Lines from the records below that contain the word "fill" are to be copied out.

Entries taken from a collection
#####
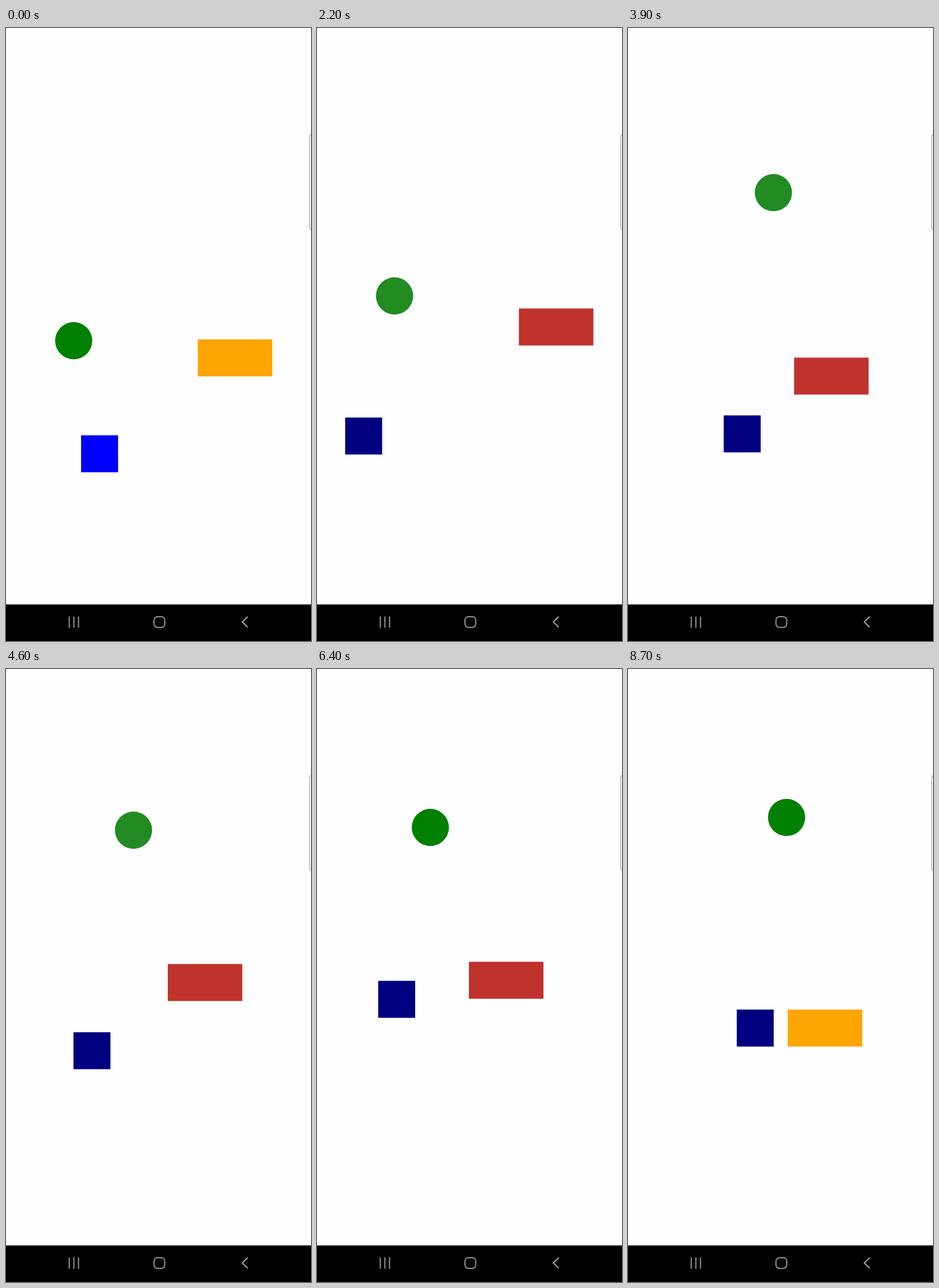
An HTML page for the animation above (8800 ms loop, 528 by 1061 pixels).

```html
<!DOCTYPE html>
<html lang="en">
<head>
<meta charset="utf-8">
<title>Dragging shapes</title>
<style>
  html, body { margin: 0; width: 100%; height: 100%; overflow: hidden; background: #fefdff; }
  svg { display: block; width: 528px; height: 1061px; }
</style>
</head>
<body>
<svg viewBox="0 0 528 1061">
  <rect width="528" height="1061" fill="#fefdff"/>
  <path d="M529 183.5Q525.5 184.5 525.5 190V343Q525.5 348.5 529 349.5" fill="#fefdff" stroke="#aaa" stroke-width="1.3"/>
  <circle id="circle" cx="32.2" cy="32.2" r="32.2"/>
  <rect id="bar" width="129" height="64"/>
  <rect id="square" width="64" height="64"/>
  <rect y="997.7" width="528" height="64"/>
  <g fill="none" stroke="#969696" stroke-width="2">
    <path d="M109.5 1018.5V1038M117.5 1018.5V1038M125.5 1018.5V1038"/>
    <rect x="256.2" y="1018.9" width="18.6" height="18.6" rx="6"/>
    <path d="M418.3 1018.8L409.2 1028L418.3 1037.2" stroke-width="2.4"/>
  </g>
</svg>
<script>
const LOOP = 8800, STEP = 100;

// Times at which every shape passes through its next pose.
const poseTimes = [0, 1500, 2900, 3900, 5400, 7400, 8700];

// A shape changes colour and moves only while a finger holds it.
const shapes = [
  {
    id: 'circle', idle: '#008000', active: '#228b22', held: [[300, 5200], [6900, 8400]],
    poses: [[85, 509], [35, 438], [169, 425], [219.5, 252.7], [164, 242], [198.3, 161.2], [242.3, 224.7]]
  },
  {
    id: 'bar', idle: '#ffa500', active: '#c0322c', held: [[400, 8600]],
    poses: [[332, 539], [350, 542], [349, 429], [287.5, 570.5], [271, 437.5], [255, 576], [276.5, 589.5]]
  },
  {
    id: 'square', idle: '#0000ff', active: '#000080', held: [[500, 7400], [7700, LOOP]],
    poses: [[130, 705], [105.5, 734.5], [-8, 614], [165.7, 670.5], [57, 577.5], [155, 502], [188.3, 589.5]]
  }
];
for (const shape of shapes) shape.node = document.getElementById(shape.id);

const smooth = u => u * u * (3 - 2 * u);
const mix = (a, b, u) => a + (b - a) * u;
const clamp = (value, low, high) => Math.min(high, Math.max(low, value));

function position({ held, poses }, time) {
  const next = clamp(poseTimes.findIndex(t => t >= time), 1, poses.length - 1);
  const from = poseTimes[next - 1], to = poseTimes[next];
  const [grab, release] = held.find(([a, b]) => a < to && b > from);
  const begin = Math.max(from, grab), end = Math.min(to, release);
  const u = smooth(clamp((time - begin) / (end - begin), 0, 1));
  return poses[next].map((value, axis) => mix(poses[next - 1][axis], value, u));
}

function draw(time) {
  for (const shape of shapes) {
    const touched = shape.held.some(([grab, release]) => time >= grab && time < release);
    shape.node.setAttribute('fill', touched ? shape.active : shape.idle);
    shape.node.setAttribute('transform', `translate(${position(shape, time)})`);
  }
}

const start = performance.now();
function tick() {
  const elapsed = (performance.now() - start) % LOOP;
  draw(Math.floor(elapsed / STEP) * STEP);
  requestAnimationFrame(tick);
}
tick();
</script>
</body>
</html>
```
#####
WRITTEN RESPONSE
  <rect width="528" height="1061" fill="#fefdff"/>
  <path d="M529 183.5Q525.5 184.5 525.5 190V343Q525.5 348.5 529 349.5" fill="#fefdff" stroke="#aaa" stroke-width="1.3"/>
  <g fill="none" stroke="#969696" stroke-width="2">
    shape.node.setAttribute('fill', touched ? shape.active : shape.idle);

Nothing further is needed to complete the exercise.